Cape Town – Researchers have uncovered three new ecologically important South African coralline algae species erroneously passing under the Japanese species name, Spongites yendoi.

According to Prof Gavin W. Maneveldt from the Biodiversity and Conservation Biology Department at the University of the Western Cape (UWC) the description of South African species as Spongites yendoi in the past was based purely on morphological and anatomical features – if a specimen was found to be similar in morphology and anatomy (morpho-anatomy) to a published species (e.g. S. yendoi), then that specimen was listed as such.

For over 25 years, the scientific understanding was that S. yendoi occurred across ocean basins from Japan to southern Australia, to Indonesia, to southern Africa, and to the Pacific Mexico.

However, with the inclusion of molecular evidence (through DNA sequencing), taxonomists across the world quickly came to the realisation that several “cryptic or pseudocryptic” species existed. 

DNA sequencing showed that several South African species look very similar or morphologically identical to S. yendoi but show significant genetic differences.

Series of investigations

A 2015 paper out of the Maneveldt laboratory was the first report ever for the non-geniculate coralline algae, where names had been unequivocally assigned (using DNA sequencing) that demonstrated that geographically overlapping (in close proximity to each other) species are genetically more similar than morpho-anatomical nearly indistinguishable species whose distributions are widely disjunct (e.g. Japan – South Africa).

“In other words, we showed that species were NOT generally widely distributed across ocean basins – this then sparked a series of investigations, and the genus Spongites was chosen as our starting point because it is the most ecologically important genus of non-geniculate coralline algae in South Africa,” Maneveldt says.

Non-geniculate coralline algae can be contrasted with geniculate algae – geniculate corallines are small branching, jointed, and tree-like plants.

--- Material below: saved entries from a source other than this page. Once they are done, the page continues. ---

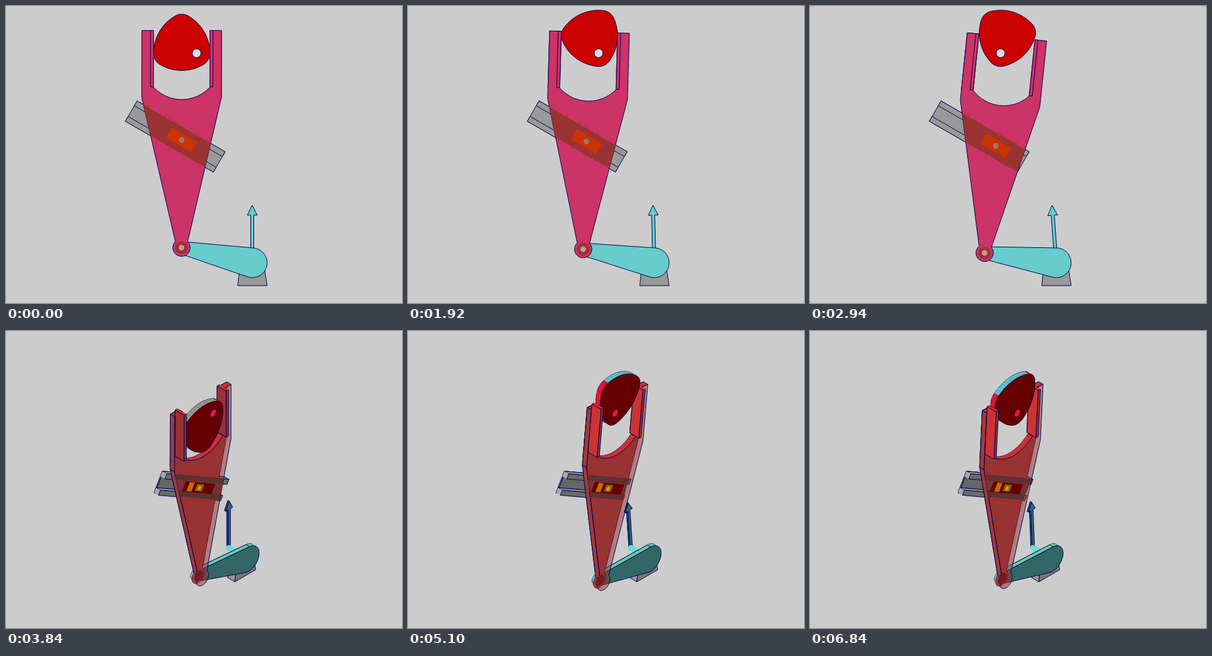
Animation of 640 by 480 pixels, one loop 6.9 s. Source, as an HTML page with a canvas:

```html
<!DOCTYPE html>
<html>
<head>
<meta charset="utf-8">
<style>
html, body { margin: 0; height: 100%; overflow: hidden; background: #ccc; }
canvas { display: block; }
</style>
</head>
<body>
<canvas id="stage" width="640" height="480"></canvas>
<script>
const ctx = document.getElementById('stage').getContext('2d');
const { sin, cos, atan, atan2, acos, hypot, PI, abs, max, min, floor } = Math;
const rad = PI / 180, LINE = '#00004d';
const camPivot = [308, 76.3], crankPivot = [398, 415];
const SIDE = 48, TIP = 21.5, ARM = 174, CRANK = 116.9;
let view = 0;

// Turn a mechanism point into a stage point; view 0 is flat, 1 is isometric
function project([x, y], z) {
  const yaw = view * PI / 4, pitch = view * atan(Math.SQRT1_2), X = x - 320;
  const depth = z * cos(yaw) - X * sin(yaw);
  return [320 + X * cos(yaw) + z * sin(yaw),
          240 + 8 * view + (y - 240) * cos(pitch) + depth * sin(pitch)];
}

const place = ([ox, oy], a) => ([x, y]) =>
  [ox + x * cos(a) - y * sin(a), oy + x * sin(a) + y * cos(a)];
const rect = (x0, y0, x1, y1) => [[x0, y0], [x1, y0], [x1, y1], [x0, y1]];

function arc([x, y], r, from, to, steps = 12) {
  return Array.from({ length: steps + 1 }, (_, i) => {
    const a = from + (to - from) * i / steps;
    return [x + r * cos(a), y + r * sin(a)];
  });
}

function trace(pts) {
  ctx.beginPath();
  pts.forEach(p => ctx.lineTo(...p));
  ctx.closePath();
}

function paint(pts, fill, line = LINE) {
  trace(pts);
  ctx.fillStyle = fill;
  ctx.fill();
  if (line) {
    ctx.strokeStyle = line;
    ctx.stroke();
  }
}

const flat = (pts, z, fill, line) => paint(pts.map(p => project(p, z)), fill, line);
const disc = (c, r, z, fill, line) => flat(arc(c, r, 0, 2 * PI, 32), z, fill, line);

// Extruded outline: back face, the walls that face the viewer, front face
function prism(pts, z0, z1, front, wall, back = front) {
  const f = pts.map(p => project(p, z1)), b = pts.map(p => project(p, z0));
  if (view) {
    let area = 0;
    f.forEach((p, i) => {
      const q = f[(i + 1) % f.length];
      area += p[0] * q[1] - q[0] * p[1];
    });
    paint(b, back);
    f.forEach((p, i) => {
      const j = (i + 1) % f.length, q = f[j];
      const dx = q[0] - p[0], dy = q[1] - p[1];
      const turn = dx * (b[i][1] - p[1]) - dy * (b[i][0] - p[0]);
      if (turn * area < 0) {
        const fill = typeof wall === 'function' ? wall(i, dx, dy) : wall;
        paint([p, q, b[j], b[i]], fill, hypot(dx, dy) > 14 ? LINE : null);
      }
    });
  }
  paint(f, front);
}

const tone = (plain, turned) => view ? turned : plain;

// Corners of the constant-width cam: the pivot corner and the two others
const camCorners = turn => [camPivot, ...[180, 240].map(a =>
  [camPivot[0] + SIDE * cos((a + turn) * rad), camPivot[1] + SIDE * sin((a + turn) * rad)])];

// Middle of the cam measured along direction a
function camMiddle(corners, a) {
  const d = corners.map(([x, y]) => x * cos(a) + y * sin(a));
  const hi = max(...d), lo = min(...d), c = (d[0] + d[1] + d[2]) / 3;
  return hi - c > c - lo ? hi - SIDE / 2 : lo + SIDE / 2;
}

function linkage(u) {
  const pin = [283.7 + u * cos(PI / 6), 216.5 + u * sin(PI / 6)];
  const dx = pin[0] - crankPivot[0], dy = pin[1] - crankPivot[1], d = hypot(dx, dy);
  const swing = atan2(dy, dx) - acos((CRANK ** 2 + d * d - ARM ** 2) / (2 * CRANK * d));
  const foot = [crankPivot[0] + CRANK * cos(swing), crankPivot[1] + CRANK * sin(swing)];
  return { pin, foot, swing, tilt: atan2(pin[0] - foot[0], foot[1] - pin[1]) };
}

// Slide the fork along its rail until its jaws hold the cam
function solve(corners) {
  let lo = -15, hi = 45;
  for (let i = 0; i < 30; i++) {
    const u = (lo + hi) / 2, { pin, tilt } = linkage(u);
    const gap = pin[0] * cos(tilt) + pin[1] * sin(tilt) - camMiddle(corners, tilt);
    if (gap < 0) lo = u; else hi = u;
  }
  return linkage(lo);
}

const onRail = place([273.5, 210.9], PI / 6);
const railBox = (y0, y1) => rect(-82.2, y0, 82.2, y1).map(onRail);
const basePlate = [[378, 420], [417, 420], [422, 452], [374.5, 452]];
const forkShape = [
  [-64.5, -177], [-45.5, -177], ...arc([0, -127.3], 61.8, PI - 0.743, 0.743, 24),
  [45.5, -177], [64.5, -177], [64.5, -70],
  ...arc([0, ARM], 14, -0.78, PI + 0.78, 24), [-64.5, -68]
];
const arrowShape = [[-2.5, 0], [-2.5, -77], [-8, -77], [0, -93], [8, -77], [2.5, -77], [2.5, 0]];

function drawRail() {
  const wall = (i, dx) => abs(dx) > 40 ? '#999' : '#aaa';
  prism(railBox(-19, 19), 13, 15, tone('#999', '#666'), wall);
  for (const y of [-19, 10]) prism(railBox(y, y + 9), 13, 23, tone('#999', '#6a6a6a'), wall);
}

function drawCrank({ foot, swing }) {
  const turn = swing + PI - atan2(24.5, 114.3);
  prism(arrowShape.map(place(crankPivot, turn)), -23, -20, tone('#6cc', '#336677'), '#336677');
  prism(basePlate, 0, 16, tone('#999', '#777'), '#999');
  if (view) {
    ctx.save();
    ctx.beginPath();
    ctx.moveTo(...project(crankPivot, -21));
    ctx.lineTo(...project(crankPivot, 10));
    ctx.lineCap = 'round';
    ctx.lineWidth = 9;
    ctx.strokeStyle = '#6dd';
    ctx.stroke();
    ctx.restore();
  }
  const lean = acos((24 - 10) / CRANK);
  const body = [...arc(crankPivot, 24, swing + lean, swing + 2 * PI - lean, 24),
                ...arc(foot, 10, swing - lean, swing + lean)];
  prism(body, 16, 24, tone('#6cc', '#366'), (i, dx, dy) => dx > abs(dy) ? '#6ca' : '#6cc');
}

function drawFork({ pin, foot, tilt }) {
  const shape = forkShape.map(place(pin, tilt));
  const wall = (i, dx, dy) => dx > abs(dy) / 4 ? '#c33' : '#a03a3a';
  prism(shape, 23, 33, tone('#c36', 'rgba(153,51,51,.5)'), wall, '#933');

  ctx.save();
  trace(shape.map(p => project(p, 33)));
  ctx.clip();
  flat(railBox(-19, 19), 20, tone('#933', '#5e3030'), null);
  if (view) flat(railBox(-9, 9), 18, '#733', null);
  const onSlider = place(pin, PI / 6);
  if (view) {
    flat(rect(-38, -9, 40, 9).map(onSlider), 23, '#600', null);
    flat(rect(-27, -8, -14, 8).map(onSlider), 23, '#c60', null);
    flat(rect(-6, -6, 12, 6).map(onSlider), 23, '#860', null);
  } else {
    flat(rect(-23.5, -9.5, 23.5, 9.5).map(onSlider), 23, '#c30', null);
    [[229, 162], [257, 178], [277, 190], [306, 207], [333, 222],
     [265, 229], [285, 241], [314, 257]].forEach(p => disc(p, 2, 23, '#b33a22', null));
  }
  ctx.restore();

  disc(pin, tone(4.5, 4), 25, tone('#977', '#ca0'), null);
  disc(foot, 10, 24, tone('#933', '#622'), null);
  disc(foot, 4.5, 29, tone('#c99', '#911'), null);
}

const drawPad = ({ pin, tilt }, x) =>
  prism(rect(x, -177, x + 5, -86).map(place(pin, tilt)), 20, 41, tone('#c36', '#933'),
        (i, dx) => dx > 2 ? '#c33' : '#933');

function drawCam([p, v1, v2], turn) {
  const arcs = [[p, TIP], [v2, SIDE + TIP], [v1, TIP], [p, SIDE + TIP], [v2, TIP], [v1, SIDE + TIP]];
  const rim = ['#f01530', '#f01530', '#f01530', '#5bc4cc', '#f01530', '#999988'];
  const body = arcs.flatMap(([c, r], i) =>
    arc(c, r, (60 * i + turn) * rad, (60 * i + 60 + turn) * rad, 11));
  prism(body, 23, 33, tone('#c00', '#600'), i => rim[floor(i / 12)]);
  disc(p, 7, 33, tone('#ddd', '#f01530'));
}

function camTurn(n) {
  if (n < 1) return 0;
  if (n < 49) return 24 * n - 12;
  return 77 + 24 * (n < 55 ? n - 49 : max(n, 61) - 55);
}

function draw(now) {
  const n = floor(now % 6900 / 60);
  view = min(1, max(0, (n - 56) / 5));
  const turn = camTurn(n), corners = camCorners(turn), pose = solve(corners);
  ctx.fillStyle = '#ccc';
  ctx.fillRect(0, 0, 640, 480);
  ctx.lineWidth = 1;
  ctx.lineJoin = 'round';

  drawRail();
  drawCrank(pose);
  drawFork(pose);
  drawPad(pose, 45.5);
  drawCam(corners, turn);

  // The left jaw stands nearer than the cam
  ctx.save();
  trace(rect(-200, -250, -45, -84).map(place(pose.pin, pose.tilt)).map(p => project(p, 33)));
  ctx.clip();
  drawFork(pose);
  ctx.restore();
  drawPad(pose, -50.5);
}

const start = performance.now();
function tick() {
  draw(performance.now() - start);
  requestAnimationFrame(tick);
}
tick();
</script>
</body>
</html>
```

The plants are made flexible by having non-calcified sections (genicula) separating longer calcified sections (intergenicula). The non-geniculate corallines are entirely crustose and calcified, lacking any uncalicifed joints.

Cryptic, pseudocryptic

According to Maneveldt, taxonomists have highly underestimated the diversity of coralline algae, not just in South Africa, but also across the world. 

Several species are cryptic/pseudocryptic and so morphology and anatomy can no longer be trusted for specimen identification. 

DNA sequencing, which especially incorporates sequences from historical type specimens, is essential for unequivocal assigning of a specimen to a species name. 

Species appear to be largely endemic to their coastlines and most species (especially temperate species) are not widely distributed across ocean basins.

The new species were described under the genus Chamberlainium and include C. capense, C. glebosum, and C. occidentale.


Thus far, none of the species previously reported from South Africa based on morpho-anatomy, and whose type localities are on other continents, is correctly applied in South Africa.  

Maneveldt says this means that South African species are largely endemic and need to be the focus of conservation efforts. Some of the country’s coralline species are restricted to only about 10km of coastline, which makes understanding these algae particularly important.

“Threats to endemic species carry a great risk of extinction not only to the species themselves, but also to the myriad of ecosystem services that they provide,” Maneveldt said.   

Ecological, economic importance

Posing as Spongites yendoi, these newly described species are the most prominent intertidal species along the entire South African coastline. 

They serve as an essential food source for a host of intertidal molluscs (e.g. chitons and limpets), particularly in their juvenile stages.

Their interactions with the limpet Scutellastra cochlear mediates competitive interactions along our rocky shores and thus also determines relative cover abundances of these species.

They have a mechanism (epithallial and cortical shedding) for remaining free of fouling organisms; this then also regulates the diversity of epibionts associated with these species.

Many of these corallines produce a chemical cue that initiates the settlement of molluscs, which then also assist in keeping their surfaces free of fouling organisms.

Coralline algae (in general) also have a number of economic uses including medicinal use in the preparation of dental bone implants. Coralline rubble, known as “maerl”, is used in calcium mineral supplements, as soil pH conditioners, in the filtration of acidic drinking water, and as food additives (e.g. antacids) for livestock.

It has also come to light that coralline algae are possibly the largest source of carbon in the biosphere, suggesting that they may play an important role in carbon sequestration and mitigation of climate change.

The study is linked to the Foundational Biodiversity Information Programme’s (FBIP) SeaKeys project – a large collaboration that aims to collate and increase marine biodiversity information in service of society.